Did you know? Eligible people are still not taking up their benefit entitlements.

I’ve written previously about the large numbers of people who are not working and are not receiving benefits. Now a further report says that others who are working or are retired are not claiming the benefits they could.
For example, “… almost a third of eligible people in the UK in 2009-10 were not claiming the means-tested benefits they were entitled to” resulting in about £5m being unclaimed by working families in the form of Working or Child Tax Credits.
Whether you think that reducing deprivation is best achieved by increasing minimum wage or supplementing low wages with Tax Credits, there seems little doubt that, unless either solution is successful, the consequences are simply moved elsewhere in the State system – for example, to the NHS. So benefit savings that are the result of more poverty rather than better incomes is just a transfer of costs from one Department to another.
Main findings in the report as to the cause of low take-up were “level and accuracy of knowledge about an entitlement and its eligibility rules, linked with the perceived cash value of the benefit when compared to the effort involved in claiming and maintaining entitlement.” Essentially, information isn’t reaching the people who need it and, even where it does, claiming can be more trouble than its worth. Another influence may be the general stigmatisation of people who claim benefits by the media and others influencing public perceptions.
Forthcoming benefit changes that will need effective design to improve take-up include faster roll out of Universal Credit from 2015, the devolution of some benefits to Local Authorities and the new single tier pension from 2016.
Potential solutions are easily recognisable to anyone with a commercial background:
•Make it easy. Simpler benefit systems and claim forms.
•Tailor delivery to customers. Using phone and IT to make claims, avoiding duplication of information needed for different benefits, learning from feedback.
•Target promotion. Using data to identify target groups and key life changes.
•Go local. Using familiar and accessible local intermediary organisations such as the health sector, employment support providers, children’s centres and more but especially those that have trained staff able to give independent and knowledgeable advice.
We might think of the costs of deprivation to the State like one of those squidgy “stress” balls. If the benefits system squeezes people on no/low incomes, the costs simply pop up somewhere else in Government. Instead, we need to shrink the ball with a strong economy with sensible pay rates.
You can read the four pages of the report’s main findings here

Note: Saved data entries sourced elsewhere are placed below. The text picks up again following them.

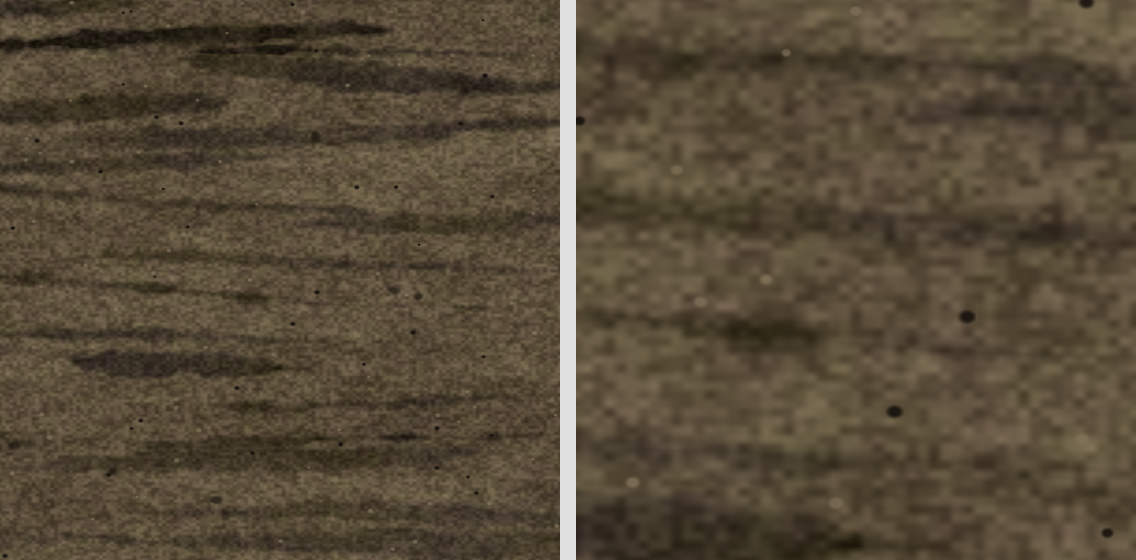
Left: the whole. Right: its middle third, enlarged.
Give the GLSL for this texture, as a Shadertoy shader.

```glsl
// Weathered brown wood-like surface with dark tapering horizontal streaks and fine grain.

const vec3 GROUND_LOW  = vec3(0.315, 0.265, 0.195);
const vec3 GROUND_HIGH = vec3(0.405, 0.352, 0.265);
const vec3 STREAK_WARM = vec3(0.195, 0.163, 0.100);
const vec3 STREAK_GREY = vec3(0.190, 0.158, 0.130);
const vec3 STREAK_DEEP = vec3(0.125, 0.102, 0.070);
const vec3 SPECK_DARK  = vec3(0.070, 0.055, 0.040);
const vec3 FLECK_LIGHT = vec3(0.530, 0.470, 0.370);

const int   STREAK_COUNT = 18;
const float EDGE_SOFT    = 0.008;  // half width of a streak edge
const float EDGE_ROUGH   = 0.014;  // raggedness of a streak edge
const float GRAIN_FINE   = 0.145;
const float GRAIN_COARSE = 0.085;

// Integer hash, returns three values in 0..1
vec3 hash3(ivec2 cell, int seed) {
    uvec3 v = uvec3(uint(cell.x), uint(cell.y), uint(seed));
    v = v * 1664525u + 1013904223u;
    v.x += v.y * v.z; v.y += v.z * v.x; v.z += v.x * v.y;
    v ^= v >> 16u;
    v.x += v.y * v.z; v.y += v.z * v.x; v.z += v.x * v.y;
    return vec3(v >> 8u) / 16777216.0;
}

float noise(vec2 p, int seed) {
    ivec2 c = ivec2(floor(p));
    vec2 f = fract(p);
    f = f * f * (3.0 - 2.0 * f);
    float low  = mix(hash3(c, seed).x, hash3(c + ivec2(1, 0), seed).x, f.x);
    float high = mix(hash3(c + ivec2(0, 1), seed).x, hash3(c + ivec2(1, 1), seed).x, f.x);
    return mix(low, high, f.y);
}

// Noise centred on zero
float wobble(vec2 p, int seed) { return noise(p, seed) - 0.5; }

// Darkness of one streak: a long taper on one side, a blunt end on the other
float streak(vec2 p, int i, float rough) {
    vec3 place = hash3(ivec2(i, 7), 11);
    vec3 shape = hash3(ivec2(i, 3), 12);
    float rank = (float(i) + 0.5 + 0.6 * (place.y - 0.5)) / float(STREAK_COUNT);
    vec2 centre = vec2(mix(-0.05, 1.05, place.x), 1.0 - pow(rank, 1.2));
    float crowded = smoothstep(0.65, 1.0, centre.y);
    float halfLength = mix(0.22, 0.60, shape.x);
    float thickness = mix(0.009, 0.028, shape.y) * (1.0 + 0.4 * crowded);

    vec2 q = p - centre;
    q.y -= q.x * (place.z - 0.5) * 0.14;
    q.y -= 0.030 * wobble(vec2(p.x * 3.5, float(i) * 5.3), 13);
    float u = 0.5 + 0.5 * q.x / halfLength * (shape.z < 0.5 ? -1.0 : 1.0);
    float v = clamp(u, 0.0, 1.0);
    float profile = 2.6 * v * sqrt(1.0 - v);
    float beyond = max(abs(u - 0.5) - 0.5, 0.0);
    float d = abs(q.y) - thickness * profile + 0.15 * beyond + 0.003 + rough;
    float strength = mix(0.60, 1.0, fract(shape.x * 7.0 + place.y)) + 0.15 * crowded;
    return strength * smoothstep(EDGE_SOFT, -EDGE_SOFT, d);
}

// Sparse small spots, one at most per grid cell
float spots(vec2 p, float cells, float share, float radius, int seed) {
    vec2 g = p * cells;
    vec3 h = hash3(ivec2(floor(g)), seed);
    vec2 offset = (fract(g) - mix(vec2(0.35), vec2(0.65), h.yz)) * vec2(0.8, 1.0);
    float size = radius * mix(0.6, 1.2, h.y);
    return step(h.x, share) * smoothstep(size, size * 0.35, length(offset));
}

void mainImage(out vec4 fragColor, in vec2 fragCoord) {
    vec2 p = fragCoord / iResolution.xy;

    // Ground with broad, stretched tone changes
    float tone = 0.5 + 0.7 * wobble(p * vec2(3.0, 15.0), 21)
                     + 0.6 * wobble(p * vec2(11.0, 38.0), 22);
    vec3 color = mix(GROUND_LOW, GROUND_HIGH, clamp(tone, 0.0, 1.0));

    // Dark streaks, with faint ones between them
    float rough = EDGE_ROUGH * wobble(p * vec2(18.0, 45.0), 31)
                + 0.6 * EDGE_ROUGH * wobble(p * vec2(60.0, 110.0), 32);
    float dark = 0.35 * smoothstep(0.66, 0.90, noise(p * vec2(4.0, 32.0), 33));
    for (int i = 0; i < STREAK_COUNT; i++) dark = max(dark, streak(p, i, rough));
    dark *= 0.92 + 0.45 * wobble(p * vec2(14.0, 50.0), 34);

    float hue = smoothstep(0.3, 0.7, noise(p * vec2(5.0, 12.0), 35));
    vec3 stain = mix(STREAK_WARM, STREAK_GREY, hue);
    stain = mix(stain, STREAK_DEEP, smoothstep(0.80, 1.10, dark));
    color = mix(color, stain, clamp(dark, 0.0, 1.0));

    // Fine grain with a slight drift of colour
    float grain = GRAIN_FINE * wobble(p * vec2(150.0, 190.0), 41)
                + GRAIN_COARSE * wobble(p * vec2(65.0, 105.0), 42);
    float drift = wobble(p * vec2(45.0, 60.0), 43);
    float amount = mix(1.0, 0.65, clamp(dark, 0.0, 1.0));
    color += grain * amount * vec3(1.0, 0.94, 0.80);
    color += drift * vec3(0.012, -0.008, 0.022);

    // Scattered light flecks, dark specks and a few larger marks
    color = mix(color, FLECK_LIGHT, 0.65 * spots(p, 75.0, 0.014, 0.34, 51));
    color = mix(color, SPECK_DARK, 0.85 * spots(p, 70.0, 0.008, 0.32, 52));
    vec2 bent = p + 0.012 * vec2(wobble(p * 55.0, 53), wobble(p * 55.0, 54));
    color = mix(color, STREAK_DEEP, 0.75 * spots(bent, 22.0, 0.014, 0.30, 55));

    fragColor = vec4(clamp(color, 0.0, 1.0), 1.0);
}
```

Disability Floristry Art

Disability Floristry Art

Bouquet of the week.
Goes to Karen who took me shopping at the Farmers’ Market at the weekend. She was somewhat smug as her jacket was much better than me relying on just a jumper to keep out the rain. But smiles turned to shreiks when the stall awning shifted in the wind to dump a huge amount of water on her head: she was sopping wet from top to bottom, inside and out. A sort of al fresco ice-bucket challenge. It’s times like this when I really wish I could use a camera!

Yours drily,

Penny Melville-Brown

Disability Dynamics ltd www.disabilitydynamics.co.uk

Helping disabled people to work since 2000